Work instructions
Go line by line through the data below and count those with the string "none". Give the number only.

Data under study below:

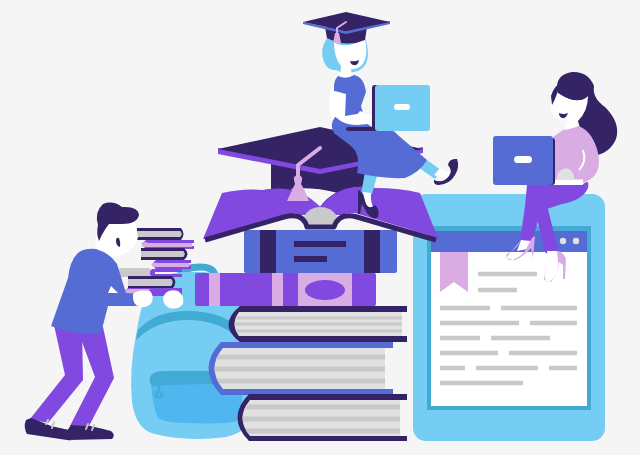
<!DOCTYPE html>
<html lang="en">
<head>
<meta charset="utf-8">
<title>Students and books</title>
<style>
:root{--paper:#f5f5f5;--navy:#352465;--purple:#8249e0;--blue:#556cd4;--sky:#76cdf3;--azure:#50b6f0;--teal:#42abd4;--lilac:#d9ade3;--grey:#c9c8ca;--pale:#e2e1e2;--white:#fff}
html,body{margin:0;height:100%;overflow:hidden;background:var(--paper)}
svg{display:block;width:640px;height:455px}
.navy{fill:var(--navy)}.purple{fill:var(--purple)}.blue{fill:var(--blue)}.sky{fill:var(--sky)}.azure{fill:var(--azure)}.teal{fill:var(--teal)}.lilac{fill:var(--lilac)}.grey{fill:var(--grey)}.pale{fill:var(--pale)}.white{fill:var(--white)}
.line{fill:none;stroke-linecap:round;stroke-linejoin:round}
.s-navy{stroke:var(--navy)}.s-blue{stroke:var(--blue)}.s-lilac{stroke:var(--lilac)}.s-grey{stroke:var(--grey)}.s-white{stroke:var(--white)}.s-purple{stroke:var(--purple)}.s-teal{stroke:var(--teal)}
</style>
</head>
<body>
<svg viewBox="0 0 640 455" role="img" aria-label="Students with books, laptops and a tablet">
<defs>
  <g id="page-lines" fill="none" stroke="#c9c8ca" stroke-width="5"><path d="M0 8H190M0 20H190M0 32H190"/></g>
  <clipPath id="pages-top"><path d="M239 312H402V336H239Q230 324 239 312Z"/></clipPath>
  <clipPath id="pages-mid"><path d="M223 348H385V389H223Q206 368 223 348Z"/></clipPath>
  <clipPath id="pages-low"><path d="M250 400H400V436H250Q235 418 250 400Z"/></clipPath>
</defs>
<rect width="640" height="455" fill="#f5f5f5"/>

<g id="tablet">
  <rect class="sky" x="413" y="194" width="192" height="247" rx="13"/>
  <rect class="teal" x="427" y="226" width="164" height="184"/>
  <rect class="white" x="431" y="231" width="156" height="175"/>
  <rect class="blue" x="431" y="231" width="156" height="21"/>
  <circle class="pale" cx="563" cy="241" r="3.2"/><circle class="pale" cx="576" cy="241" r="3.2"/>
  <path class="lilac" d="M440 252H468V292L454 282L440 292Z"/>
  <path d="M478 274H537M478 290H517M440 308H490M501 308H577M440 323H519M530 323H577M440 338H480M491 338H550M440 353H498M509 353H577M440 368H465M476 368H538M549 368H577M440 383H523" fill="none" stroke="#c9c8ca" stroke-width="4.6"/>
</g>

<g id="backpack">
  <path d="M180 275Q185 267 200 267Q214 267 215 276" fill="none" stroke="#42abd4" stroke-width="7"/>
  <path class="sky" d="M148 290Q158 272 188 272H204Q238 275 250 310L254 410Q250 432 226 437Q186 442 155 434Q136 430 132 402Q129 370 136 335Q140 308 148 290Z"/>
  <path class="teal" d="M138 330Q155 311 187 311Q220 311 238 327L236 336Q216 320 188 320Q156 320 136 340Z"/>
  <path class="azure" d="M151 380H242V420Q226 425 190 423Q165 423 158 418Q152 405 151 380Z"/>
  <path class="teal" d="M150 377Q152 371 164 371H238V385Q190 383 152 386Q149 382 150 377Z"/>
  <path class="line s-teal" d="M159 386V390M157 392L156 397H162L161 392Z" stroke-width="2"/>
</g>

<g id="book-stack">
  <path class="navy" d="M240 306H407V312H241Q233 324 241 336H407V342H240Q217 325 240 306Z"/>
  <g clip-path="url(#pages-top)"><rect class="pale" x="228" y="312" width="174" height="24"/><path d="M228 318H402M228 324H402M228 331H402" stroke="#c9c8ca" stroke-width="3"/></g>
  <path class="blue" d="M221 342H393V348H223Q209 368 223 389H393V395H221Q196 368 221 342Z"/>
  <g clip-path="url(#pages-mid)"><rect class="pale" x="208" y="348" width="178" height="41"/><use href="#page-lines" x="208" y="349"/></g>
  <path class="navy" d="M249 394H407V400H251Q240 418 251 436H407V441H249Q226 418 249 394Z"/>
  <g clip-path="url(#pages-low)"><rect class="pale" x="238" y="400" width="162" height="36"/><use href="#page-lines" x="238" y="399"/></g>
  <rect class="purple" x="195" y="273" width="181" height="33" rx="2"/>
  <path class="lilac" d="M209 273H220V306H209ZM272 273H283V306H272ZM298 273H352V306H298Z"/>
  <ellipse class="purple" cx="325" cy="290" rx="20" ry="10"/>
  <rect class="blue" x="244" y="230" width="153" height="43" rx="2"/>
  <path class="navy" d="M260 230H276V273H260ZM364 230H380V273H364ZM294 241H346V247H294ZM294 256H327V262H294Z"/>
</g>

<g id="large-cap">
  <path class="navy" d="M271 160H371V206Q321 180 271 192Z"/>
  <path class="purple" d="M218 148L320 166L423 147V153L320 174L218 154Z"/>
  <path class="navy" d="M218 149L320 127L423 149L320 169Z"/>
  <path class="line s-lilac" d="M320 148L298 165V178" stroke-width="4"/>
</g>

<g id="open-book">
  <path class="purple" d="M222 193Q244 188 262 190Q296 185 320 207Q342 182 376 188Q400 188 420 193L438 238L355 213Q336 213 320 211Q300 209 283 218L203 239Z"/>
  <path d="M271 187Q296 185 320 207Q334 187 360 188L368 206Q340 214 320 211Q304 206 271 195Z" fill="#352465"/>
  <path class="purple" d="M260 191Q296 182 320 207Q342 180 378 189L392 222Q354 207 343 215H300Q286 208 248 222Z"/>
  <path class="grey" d="M304 216Q310 207 320 207Q331 207 337 216L333 226H308Z"/>
  <path class="line s-navy" d="M205 240L284 217Q303 212 307 227H334Q339 212 357 217L436 240" stroke-width="5" style="stroke-linecap:butt"/>
  <path class="lilac" d="M294 180Q293 176 298 175Q303 176 302 180L301 184Q305 190 309 201H287Q292 190 295 184Z"/>
</g>

<g id="graduate">
  <path class="sky" d="M327 38Q319 50 324 62Q328 71 336 70Q344 75 358 71Q371 65 367 45Q366 36 360 34Z"/>
  <path class="white" d="M334 42Q345 50 365 39Q369 58 361 66Q356 70 351 69L352 76Q346 80 340 75L341 66Q334 58 334 42Z"/>
  <path class="navy" d="M350 61Q355 62 359 60Q358 66 354 65Q351 65 350 61Z"/>
  <path class="navy" d="M325 27H367L365 40Q346 48 327 38Z"/>
  <path class="blue" d="M303 22L346 31L390 21V24L346 34L303 24Z"/>
  <path class="navy" d="M303 22L346 12L390 22L346 31Z"/>
  <path class="line s-lilac" d="M346 22L337 28V34" stroke-width="2"/>
  <path class="lilac" d="M335 33H339L341 43H333Z"/>
  <path class="white" d="M336 81Q327 94 330 112Q332 125 344 125H368L371 116L360 113L347 114L348 90Z"/>
  <path class="blue" d="M338 76Q346 80 354 75Q364 77 366 92L361 106L363 113L345 116Q337 115 339 105L341 95L334 91Q333 81 338 76Z"/>
  <path class="sky" d="M365 172L377 176L372 194H361ZM412 163L424 158L441 170L435 179Z"/>
  <path class="blue" d="M335 117Q344 121 358 118L372 127Q392 126 399 136L427 160Q420 172 405 178Q382 179 357 173Q361 154 351 146L334 133Q329 125 335 117Z"/>
  <path class="white" d="M363 192L371 193Q370 203 375 211L366 211ZM434 175L440 168Q447 173 453 174L447 180Z"/>
  <path class="navy" d="M358 190Q363 191 365 201Q368 211 375 205Q380 209 378 217Q373 221 367 213L362 204L360 214H358ZM434 180Q443 184 449 176Q453 171 448 165Q449 158 457 159Q460 167 455 175Q450 184 439 185Q433 185 434 180Z"/>
  <path class="white" d="M333 113Q340 125 357 125L368 124L371 115L360 111L355 117L345 116L346 94L335 91Z"/>
  <path class="line s-navy" d="M348 129H377" stroke-width="4"/>
  <rect class="navy" x="372" y="85" width="8" height="45" rx="3"/>
  <rect class="sky" x="375" y="85" width="55" height="46" rx="3"/>
  <rect class="white" x="394" y="104" width="16" height="6" rx="3"/>
</g>

<g id="man-with-books">
  <g id="carried-books">
    <path class="navy" d="M137 228H181Q186 234 181 240H137V237H180Q183 234 180 231H137Z"/>
    <path class="grey" d="M137 231H180Q183 234 180 237H137Z"/>
    <path class="purple" d="M194 240H146Q140 244 146 249H194V246H149V243H194Z"/>
    <path class="lilac" d="M192 243H149Q138 240 143 247L149 247H192Z"/>
    <path class="navy" d="M141 248H184Q191 254 184 260H141V257H183Q186 254 183 251H141Z"/>
    <path class="grey" d="M141 251H183Q186 254 183 257H141Z"/>
    <path class="purple" d="M191 260H156Q150 264 156 269H191V266H159V263H191Z"/>
    <path class="lilac" d="M189 263H159Q148 262 153 267H189Z"/>
    <path class="purple" d="M182 269H152Q147 272 152 277H182V274H155V272H182Z"/>
    <path class="grey" d="M120 268H150V277H120Q114 273 120 268Z"/>
    <path class="navy" d="M128 276H172Q179 282 172 289H128V286H171Q174 282 171 279H128Z"/>
    <path class="grey" d="M128 279H171Q174 282 171 286H128Z"/>
    <path class="purple" d="M182 288H128Q122 292 128 296H182Z"/>
    <path class="lilac" d="M150 289H128Q120 291 125 296H146Z"/>
  </g>
  <path class="white" d="M101 220Q94 236 96 252Q109 260 124 254Q136 249 138 237L134 220L115 212Z"/>
  <path class="navy" d="M98 225Q94 212 103 204Q113 200 122 207Q138 206 139 215Q137 224 122 224L109 224Q104 230 99 241Q96 234 98 225Z"/>
  <path class="navy" d="M116 241Q116 237 119 238Q121 242 120 247Q116 246 116 241Z"/>
  <path class="purple" d="M54 325L82 327L83 380L48 423L30 419L65 375Z"/>
  <path class="purple" d="M78 331L103 327L114 378L88 428L70 426L95 377Z"/>
  <path class="navy" d="M31 418Q42 422 51 426L69 430L78 437Q76 441 67 440L27 434Q23 427 26 420ZM71 425Q82 426 90 426Q104 429 111 431Q116 435 112 439L68 440Q65 432 71 425Z"/>
  <path class="line s-grey" d="M48 420L46 424M54 422L52 428M88 424L86 429M94 425L92 430" stroke-width="2"/>
  <path class="blue" d="M78 253Q84 248 96 249Q110 253 117 264L126 293L142 294V306H108L101 333Q74 336 51 326L68 278Q70 260 78 253Z"/>
  <path class="white" d="M111 286L118 293H108Z"/>
  <path class="white" d="M133 294Q138 289 150 291Q154 295 152 302Q149 308 140 307Q132 305 133 294ZM163 298Q166 288 178 291Q185 296 183 304Q178 310 169 308Q163 305 163 298Z"/>
</g>

<g id="laptop-student">
  <path class="navy" d="M557 86Q558 74 572 72Q588 71 594 86Q592 98 605 107Q621 123 616 139Q610 153 594 156Q581 148 580 128Q575 112 574 101L559 101Z"/>
  <path class="white" d="M558 93Q578 106 588 96Q588 111 578 121L576 127Q574 132 564 130L568 121Q556 121 551 110Q549 98 558 93Z"/>
  <path class="navy" d="M551 96Q554 85 565 80L592 86Q589 101 576 100Q562 98 558 91Q554 102 552 105ZM559 113Q564 115 568 113Q566 119 562 118Q559 117 559 113Z"/>
  <path class="lilac" d="M563 130Q572 129 578 126Q591 130 597 149Q601 162 597 172Q592 181 581 183H553V137Z"/>
  <path d="M583 150Q587 162 579 170" fill="none" stroke="#fff" stroke-width="2"/>
  <path class="pale" d="M557 178Q557 170 566 168Q574 170 574 179H583V185H552Z"/>
  <path class="line s-purple" d="M578 187Q560 195 538 196L552 252" stroke-width="13" style="stroke-linecap:butt"/>
  <path class="purple" d="M527 185H582Q590 178 588 188Q583 200 562 204L541 211L532 241H520L525 206Z"/>
  <path class="white" d="M521 240L531 241L527 249L517 251ZM547 251L557 251L557 263L549 267Z"/>
  <path class="lilac" d="M521 240Q517 249 507 254Q504 259 511 260Q521 258 526 249L532 238L535 236L533 258L531 248Q523 257 515 260L506 258ZM547 260Q545 269 545 278Q546 284 552 280Q559 273 558 261L557 251Q563 251 566 259L565 279H563V265L559 262Q558 275 551 282L544 280Z"/>
  <path class="white" d="M548 180H583V185H548Z"/>
  <rect class="navy" x="495" y="138" width="60" height="47" rx="3"/>
  <rect class="blue" x="493" y="136" width="60" height="49" rx="3"/>
  <rect class="white" x="514" y="156" width="18" height="7" rx="3.5"/>
</g>
</svg>
</body>
</html>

End of Data under study.

Exercise solution
5